More Big Ten night games will be good, but it will take time for fans to adjust

Big Ten night games should be special occasions, not obligations.

That belief is going to change with the Big Ten’s NBC television contract, whether Big Ten fans like it or not. You may not like it, but you’d better get used to it.

That was evident after the news broke that Michigan State and Penn State will play a prime-time game on Black Friday at Ford Field in Detroit. This comes two days after ESPN’s Pete Thamel reported on the obstacles new Big Ten commissioner Tony Petitti faces in completing the deal with NBC after the departure of Kevin Warren. The term “horse dealer” was used. Some Big Ten fans may use a different regional colloquialism.

“Horse … “

More night games are going to pile up. It’s weird at best and gross at worst on first glance to watch a Ford Field Friday game in prime time in November. That belief that prime-time games are special occasions has been diluted.

According to the report, “There has been pushback from several schools, including Michigan, Ohio State and Penn State, to play those late-November night games under the new contract.”

MORE: Top 25 QBs in the nation | The 25 best coaches in the country

Well duh. This may seem strange to outsiders to the region, but if you ask a Big Ten fan what their preferred time slot for a game is, then you’d be surprised how many say noon or 3:30 p.m. maximum audience. game. That afternoon time slot is considered prime time, and prime time used to be a special occasion, usually for non-conference games—think #2 Texas at #4 Ohio State in 2005.

Big conference games rarely hit prime time. The 2006 matchup between No. 1 Ohio State and No. 2 Michigan, the crown jewel of the rivalry, was at the 3:30 p.m. Night games can be special, but not when Ohio State beats Toledo 77-21 or Michigan beats Hawaii 56-10. Those were night games last season, by the way.

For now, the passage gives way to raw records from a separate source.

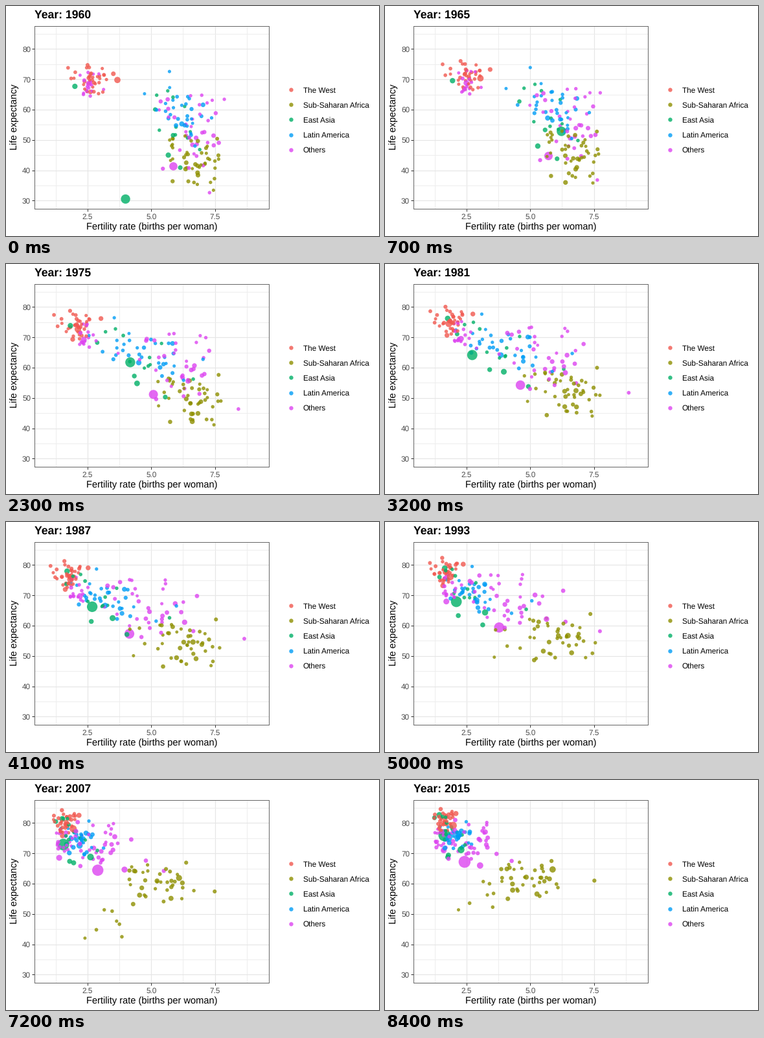
Recreate the animation shown at these times as a matplotlib script. Size 576x355 px, loop 10 s.

```python
import numpy as np
import matplotlib.pyplot as plt
from matplotlib.animation import FuncAnimation

W, H, DPI = 576, 355, 96
FRAMES, STEPS, INTERVAL = 100, 84, 100
FIRST, LAST = 1960, 2015
YEARS = np.linspace(FIRST, LAST, STEPS + 1)
PROGRESS = (YEARS - FIRST) / (LAST - FIRST)

WEST, AFRICA, EAST, LATIN, OTHER = range(5)
NAMES = ["The West", "Sub-Saharan Africa", "East Asia", "Latin America", "Others"]
COLORS = ["#F1584F", "#8E8F00", "#00B067", "#009CF5", "#DD44F0"]
ALPHA = 0.8

rng = np.random.default_rng(12)
bubbles = []  # (group, x path, y path, radius path)


def blend(start, end, t=PROGRESS):
    return start + (end - start) * t


def add_bubble(group, x, y, pop_start, pop_end):
    """Populations are in millions and grow exponentially."""
    pop = pop_start * (pop_end / pop_start) ** PROGRESS
    bubbles.append((group, x, y, 2.3 + 7.1 * np.sqrt(pop / 1376)))


def track(group, pops, *points):
    """A large country moving through a few (year, fertility, life) points."""
    years, xs, ys = zip(*points)
    add_bubble(group, np.interp(YEARS, years, xs), np.interp(YEARS, years, ys), *pops)


def cloud(group, count, fertility, life, mid, lag, sd_x, sd_y, corr=0.3, dip=0):
    """Small countries passing through the demographic transition.

    Fertility falls on a logistic curve centred on `mid`, each country delayed
    by a multiple of `lag` years; late countries also live shorter lives.
    `dip` lowers life expectancy for a while around 2005.
    """
    mean_life = blend(*life, 1 - (1 - PROGRESS) ** 1.4)
    mean_life = mean_life - dip * np.exp(-((YEARS - 2005) / 9) ** 2)
    turn = 0.9 * PROGRESS
    for _ in range(count):
        delay, u0, u1, v0, v1 = np.clip(rng.normal(size=5), -1.8, 1.8)
        u = u0 * np.cos(turn) + u1 * np.sin(turn)
        v = v0 * np.cos(turn) + v1 * np.sin(turn)
        fall = 1 / (1 + np.exp(-(YEARS - mid - lag * delay) / 7))
        health = np.sqrt(1 - corr ** 2) * v - corr * delay
        pop = np.clip(rng.lognormal(1.7, 1.1), 0.3, 45)
        add_bubble(group, blend(*fertility, fall) + blend(*sd_x) * u,
                   mean_life + blend(*sd_y) * health, pop, 1.7 * pop)


cloud(WEST, 36, fertility=(2.9, 1.63), life=(69.7, 80.8), mid=1971, lag=4,
      sd_x=(0.45, 0.24), sd_y=(2.4, 1.8), corr=0.2)
cloud(AFRICA, 36, fertility=(6.75, 4.6), life=(43, 61.5), mid=1999, lag=8,
      sd_x=(0.5, 0.65), sd_y=(4.9, 3.0))
cloud(AFRICA, 7, fertility=(6.3, 3.1), life=(46, 60), mid=1991, lag=6,
      sd_x=(0.5, 0.5), sd_y=(4, 4), dip=13)
cloud(EAST, 13, fertility=(6.3, 1.8), life=(55, 74.5), mid=1978, lag=9,
      sd_x=(0.4, 0.3), sd_y=(7, 5), corr=0.7)
cloud(LATIN, 31, fertility=(6.6, 2.1), life=(58.5, 75.5), mid=1979, lag=8,
      sd_x=(0.45, 0.3), sd_y=(6, 2.3), corr=0.75)
cloud(OTHER, 16, fertility=(2.7, 1.5), life=(68, 74), mid=1987, lag=5,
      sd_x=(0.4, 0.2), sd_y=(2.3, 2.4))
cloud(OTHER, 35, fertility=(6.7, 2.6), life=(52, 73), mid=1990, lag=10,
      sd_x=(0.7, 0.45), sd_y=(6.5, 3.8), corr=0.45)

track(WEST, (180, 321), (1960, 3.67, 69.8), (1969, 2.44, 70.9),
      (1981, 1.8, 74.5), (2015, 1.97, 79.2))
track(AFRICA, (45, 182), (1960, 6.35, 40.4), (1969, 6.42, 31.7),
      (1981, 6.8, 52.5), (2015, 5.88, 64.7))
track(AFRICA, (3.4, 20), (1960, 7.33, 36), (2015, 7.52, 61))
track(EAST, (650, 1376), (1960, 3.99, 30.5), (1964, 6.3, 52), (1969, 5.67, 59.3),
      (1981, 2.71, 64.2), (1987, 2.68, 66.3), (1999, 1.46, 69.7), (2015, 1.63, 76))
track(EAST, (93, 127), (1960, 2.0, 67.7), (1984, 1.72, 77.5), (2015, 1.43, 82.7))
track(EAST, (88, 257), (1960, 5.67, 45), (1987, 3.47, 62.6), (2015, 2.28, 71.2))
track(LATIN, (72, 206), (1960, 6.2, 55.3), (1987, 3.17, 66.7), (2015, 1.8, 74.9))
track(OTHER, (450, 1311), (1960, 5.87, 41.3), (1969, 5.57, 48),
      (1987, 4.13, 57.4), (2015, 2.42, 67.2))
track(OTHER, (45, 189), (1960, 6.62, 48.4), (1987, 6.31, 61.2), (2015, 3.03, 66))
track(OTHER, (120, 144), (1960, 2.55, 68.6), (1987, 2.2, 69.8),
      (1999, 1.16, 66), (2015, 1.6, 71))
track(OTHER, (5, 27), (1960, 7.29, 32.6), (1984, 9.1, 54.5), (2015, 4.27, 67.5))

bubbles = [bubbles[i] for i in rng.permutation(len(bubbles))]
groups, X, Y, R = (np.array(column) for column in zip(*bubbles))


def area(r):
    """Scatter size in square points for a pixel radius."""
    return (2 * r * 72 / DPI) ** 2


plt.rcParams.update({"font.family": "Liberation Sans", "text.hinting": "none"})
px = 72 / DPI
fig = plt.figure(figsize=(W / DPI, H / DPI), dpi=DPI, facecolor="white")

left, right, top, bottom = 44, 406, 31, 313
ax = fig.add_axes([left / W, 1 - bottom / H, (right - left) / W, (bottom - top) / H])
ax.set(xlim=(0.413, 9.624), ylim=(27.28, 87.59))
ax.set_axisbelow(True)
ax.set_xticks([2.5, 5.0, 7.5])
ax.set_yticks(range(30, 90, 10))
ax.set_xticks([1.25, 3.75, 6.25, 8.75], minor=True)
ax.set_yticks(range(35, 90, 10), minor=True)
ax.grid(which="major", color="#E6E6E6", lw=1.2 * px)
ax.grid(which="minor", color="#EDEDED", lw=px)
ax.tick_params(which="major", length=3.6 * px, width=px, pad=2.3 * px,
               color="#333333", labelcolor="#4D4D4D", labelsize=8.8)
ax.tick_params(axis="x", pad=3.3 * px)
ax.tick_params(which="minor", length=0)
for spine in ax.spines.values():
    spine.set(color="#666666", linewidth=px)

page = fig.add_axes([0, 0, 1, 1])
page.set(xlim=(0, W), ylim=(H, 0))
page.axis("off")
title = page.text(44, 19, "", size=13.2, weight="bold")
page.text(225.3, 345, "Fertility rate (births per woman)", size=11, ha="center")
page.text(13, 171.5, "Life expectancy", size=11, rotation=90, ha="center", va="center")
for row, (name, color) in enumerate(zip(NAMES, COLORS)):
    y = 129.4 + 23.04 * row
    page.scatter(440, y, s=area(3.2), color=color, alpha=ALPHA, lw=0)
    page.text(458.6, y + 4.4, name, size=8.8)

scatter = ax.scatter(X[:, 0], Y[:, 0], s=area(R[:, 0]), alpha=ALPHA, lw=0, zorder=2,
                     c=[COLORS[group] for group in groups])


def update(frame):
    step = min(frame, STEPS)
    scatter.set_offsets(np.column_stack([X[:, step], Y[:, step]]))
    scatter.set_sizes(area(R[:, step]))
    title.set_text(f"Year: {round(YEARS[step])}")
    return scatter, title


anim = FuncAnimation(fig, update, frames=FRAMES, interval=INTERVAL, repeat=True)
plt.show()
```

Ohio State played its first home night game in 1985. Since then, they have played only 26 night games. The Buckeyes have played just 10 home night games against Big Ten opponents.

Michigan played its first home night game in 2011. The Wolverines have played 13 home night games, including seven against Big Ten opponents. Last year’s prime-time matchup against Michigan State ended with an ugly altercation in the Michigan Stadium tunnel.

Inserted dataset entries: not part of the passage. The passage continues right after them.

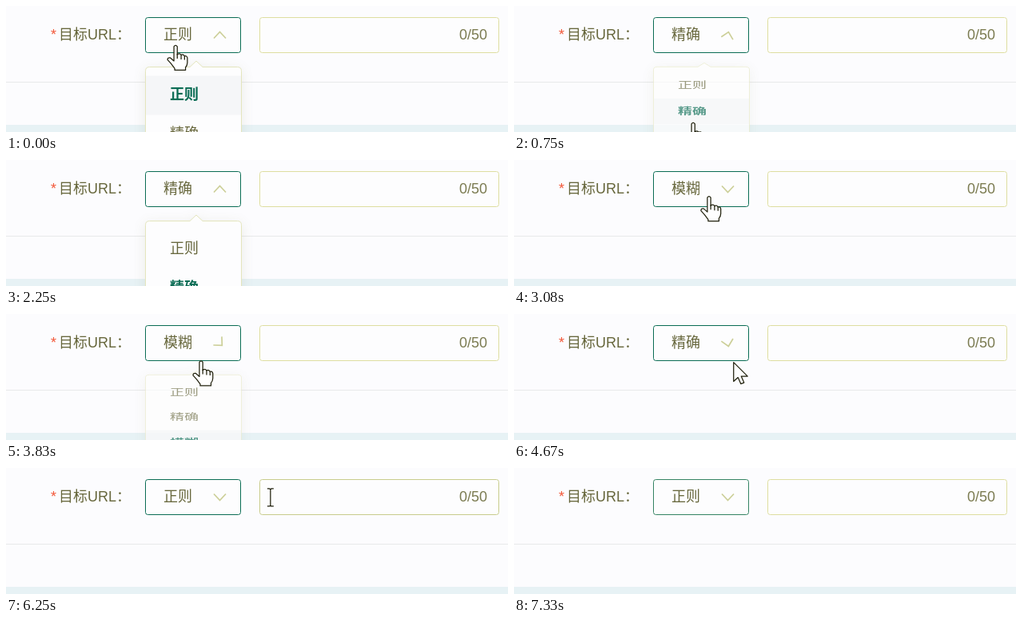
An HTML page with a canvas for the animation above (7410 ms loop, 628x158 px).

```html
<!DOCTYPE html>
<html lang="zh-CN">
<head>
<meta charset="utf-8">
<title>目标URL</title>
<style>
html, body { margin: 0; width: 100%; height: 100%; overflow: hidden; background: #fcfcfe; }
canvas { display: block; }
</style>
</head>
<body>
<canvas id="stage" width="628" height="158"></canvas>
<script>
const ctx = document.getElementById('stage').getContext('2d');
const LOOP = 7410;
const TICK = 1000 / 12;
const FONT = '"Liberation Sans", "Noto Sans CJK SC", "Noto Sans CJK", sans-serif';
const OPTIONS = ['正则', '精确', '模糊'];
const ROW = 49;
const PAPER = '#fdfdfe';
const OLIVE = '#67673c';
const GREEN = [10, 108, 84];
const PALE = [222, 222, 160];

// Each visit opens the menu at (x, y) and picks an option; times in ticks of 1/12 s.
const visits = [
  { open: -9, close: 8.7, pick: 1, x: 212, y: 48 },
  { open: 19.7, close: 32.6, pick: 2, x: 241, y: 42 },
  { open: 45.35, close: 53.54, pick: 1, x: 244, y: 38 },
  { open: 62.9, close: 71.6, pick: 0, x: 284, y: 30 }
];

const clamp = v => Math.max(0, Math.min(1, v));
const mix = (a, b, p) => a + (b - a) * p;
const mixPoint = (a, b, p) => ({ x: mix(a.x, b.x, p), y: mix(a.y, b.y, p) });
const smooth = p => p * p * (3 - 2 * p);
const easeOut = p => 1 - (1 - p) ** 4;
const rgb = (a, b = a, p = 0) => `rgb(${a.map((v, i) => Math.round(mix(v, b[i], p)))})`;

function bezier(x1, y1, x2, y2) {
  const axis = (a, b, u) => 3 * (1 - u) ** 2 * u * a + 3 * (1 - u) * u * u * b + u ** 3;
  return x => {
    if (x <= 0 || x >= 1) return clamp(x);
    let lo = 0, hi = 1;
    for (let i = 0; i < 24; i++) {
      const mid = (lo + hi) / 2;
      if (axis(x1, x2, mid) < x) lo = mid; else hi = mid;
    }
    return axis(y1, y2, (lo + hi) / 2);
  };
}
const ease = bezier(.25, .1, .25, 1);
const zoom = bezier(.23, 1, .32, 1);

function text(str, x, y, color = OLIVE, weight = 400, align = 'left') {
  ctx.font = `${weight} 18px ${FONT}`;
  ctx.textAlign = align;
  ctx.fillStyle = color;
  ctx.fillText(str, x, y);
}

function box(x, y, w, h, color) {
  ctx.beginPath();
  ctx.roundRect(x, y, w, h, 3);
  ctx.fillStyle = PAPER;
  ctx.fill();
  ctx.strokeStyle = color;
  ctx.lineWidth = 1;
  ctx.stroke();
}

function chevron(angle) {
  ctx.save();
  ctx.translate(267.5, 36.5);
  ctx.rotate(-angle);
  ctx.strokeStyle = '#cccf98';
  ctx.lineWidth = 1.7;
  ctx.stroke(new Path2D('M-7.5-4L0 4L7.5-4'));
  ctx.restore();
}

const PANEL = new Path2D('M174.5 200V5.5Q174.5.5 179.5.5H230L238-7L246 .5H289.5Q294.5.5 294.5 5.5V200Z');
const OUTSIDE = new Path2D('M0-76H628V300H0Z');
OUTSIDE.addPath(PANEL);

function dropdown(amount, value, hover) {
  if (amount < .01) return;
  ctx.save();
  ctx.globalAlpha = amount;
  ctx.translate(0, 76);
  ctx.scale(1, amount);
  ctx.fillStyle = PAPER;
  ctx.fill(PANEL);

  // The shadow stays outside, so the fading panel is not darkened by it.
  ctx.save();
  ctx.clip(OUTSIDE, 'evenodd');
  ctx.shadowColor = 'rgba(110,115,60,.13)';
  ctx.shadowBlur = 16;
  ctx.shadowOffsetY = 3;
  ctx.fill(PANEL);
  ctx.restore();

  ctx.strokeStyle = '#e4e5bd';
  ctx.lineWidth = 1;
  ctx.stroke(PANEL);
  OPTIONS.forEach((name, i) => {
    const top = 11.5 + ROW * i;
    if (i === hover) {
      ctx.fillStyle = '#f5f6f8';
      ctx.fillRect(175, top, 119, ROW);
    }
    const chosen = i === value;
    text(name, 205, top + 29.5, chosen ? rgb(GREEN) : OLIVE, chosen ? 700 : 400);
  });
  ctx.restore();
}

const HAND = new Path2D('M-2 2Q0-1 2.2 2V12Q5 9.8 7 12.5Q10 11 11.3 14Q14 13 14.8 16V22' +
  'Q14.6 26 12.5 28V31.5H-1V29.5L-5.5 23.5L-10 18.5Q-10 15.2-6.5 16L-2 20Z');
const CREASES = new Path2D('M2.2 11V17M7 12.5V18M11.3 14V18.5');
const ARROW = new Path2D('M0 0V24L5.5 19L9 27L13 25.5L9.5 17.5H17.5Z');
const BEAM = new Path2D('M-4-11H-1L0-10L1-11H4M0-10V10M-4 11H-1L0 10L1 11H4');

const optionSpot = visit => ({ x: mix(visit.x, 243, .3), y: 114 + ROW * visit.pick });

// Rises across the text field, then falls off the stage.
function leaveAt(from, p) {
  return { x: mix(from.x, 470, p), y: mix(from.y, 170, p) - 448 * p * (1 - p) };
}

function pointerAt(k, visit, next) {
  const option = optionSpot(visit);
  if (k < visit.close) {
    const start = Math.max(visit.open, 0) - .17;
    return mixPoint(visit, option, smooth(clamp((k - start) / 3.2)));
  }
  const since = k - visit.close;
  return next ? mixPoint(option, next, easeOut(clamp(since / 8))) : leaveAt(option, clamp(since / 11.4));
}

const inside = (p, x, y, right, bottom) => p.x >= x && p.x <= right && p.y >= y && p.y <= bottom;
const overInput = p => inside(p, 317, 14, 617, 59);

function pointer(p, open) {
  if (p.y > 162) return;
  ctx.save();
  ctx.translate(p.x, p.y);
  ctx.strokeStyle = '#20200c';
  ctx.fillStyle = '#fff';
  ctx.lineWidth = 1.25;
  ctx.lineJoin = 'round';
  const clickable = inside(p, 174, 14, 294, 59.5) || open > .3 && inside(p, 174, 76, 294, 240);
  if (overInput(p)) {
    ctx.stroke(BEAM);
  } else {
    const shape = clickable ? HAND : ARROW;
    ctx.fill(shape);
    ctx.stroke(shape);
    if (clickable) ctx.stroke(CREASES);
  }
  ctx.restore();
}

function draw(k) {
  const index = visits.findLastIndex(v => v.open <= k);
  const visit = visits[index];
  const previous = index ? visits[index - 1].pick : 0;
  const closing = k >= visit.close;
  const progress = clamp((k - (closing ? visit.close : visit.open)) * TICK / 300);
  const shown = curve => closing ? 1 - curve(progress) : curve(progress);
  const value = closing ? visit.pick : previous;
  const hover = k < mix(visit.open, visit.close, .56) ? previous : visit.pick;
  const p = pointerAt(k, visit, visits[index + 1]);
  const blur = clamp((k - 86) * .1);

  ctx.fillStyle = '#fcfcfe';
  ctx.fillRect(0, 0, 628, 158);
  ctx.fillStyle = '#e8e9ea';
  ctx.fillRect(0, 95, 628, 1);
  ctx.fillStyle = '#e7f2f5';
  ctx.fillRect(0, 149, 628, 9);

  text('*', 56, 42, '#f2583a');
  text('目标URL：', 66, 42);
  box(174.5, 14.5, 119, 44, rgb(GREEN, PALE, blur));
  text(OPTIONS[value], 197, 42);
  chevron(Math.PI * shown(ease));
  box(317.5, 14.5, 299, 44, overInput(p) ? '#c8cc8c' : rgb(PALE));
  text('0/50', 602, 42, '#7c7c52', 400, 'right');
  dropdown(shown(zoom), value, hover);
  pointer(p, shown(zoom));
}

function frame() {
  const t = performance.now() % LOOP;
  draw(Math.floor(t / TICK + .06));
  requestAnimationFrame(frame);
}
frame();
</script>
</body>
</html>
```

Add that up, and that’s a total of 40 home night games between the two heavyweights in the conferences. It is to see why there is resistance.

Then there’s Penn State, which has done an annual “White Out” show every season. Is he really a “target away” if he has two or three prime-time home games each year? That is a gray area. The same goes for Iowa and Kinnick Stadium and Wisconsin and Camp Randall Stadium.

Why the reservations on November? The potential for inclement weather is only part of the answer. By November, the Buckeyes and Wolverines are gearing their season toward The Game, which is almost always played, and always should be played, in the noon window. The Black Friday showdown between Iowa and Nebraska has been a success, and perhaps the Michigan State vs. Penn State rivalry can become a Black Friday Night tradition that serves as the right appetizer for The Game.

MORE: Ranking the Big Ten QB situations heading into the fall

Should Big Ten fans get excited about the idea? They were left with no choice when the conference added USC and UCLA, which are two to three hours away depending on the time zone. When the Trojans and Bruins travel across the country to play the heavyweights and vice versa, those games will be in prime time.

NBC’s primetime package will generate more revenue and higher ratings when completed. Noah Eagle, Todd Blackledge, a former Penn State quarterback, and Kathryn Tappen are a top-tier team. Joshua Perry, a former Ohio State linebacker and one of broadcasting’s rising stars, is also part of the coverage. Early season non-conference prime time games in 2023 between Penn State and West Virginia and Ohio State and Notre Dame will be Big Ten wins.

Will that touch the soul of a region of a country that is set in its ways when it comes to when, where and how it likes its Big Ten football? It’s too late for that conversation. The “change of horses” is in progress, and those November night games will be part of the Big Ten experience from now on.

Those special occasions are now obligations. There is no difference now.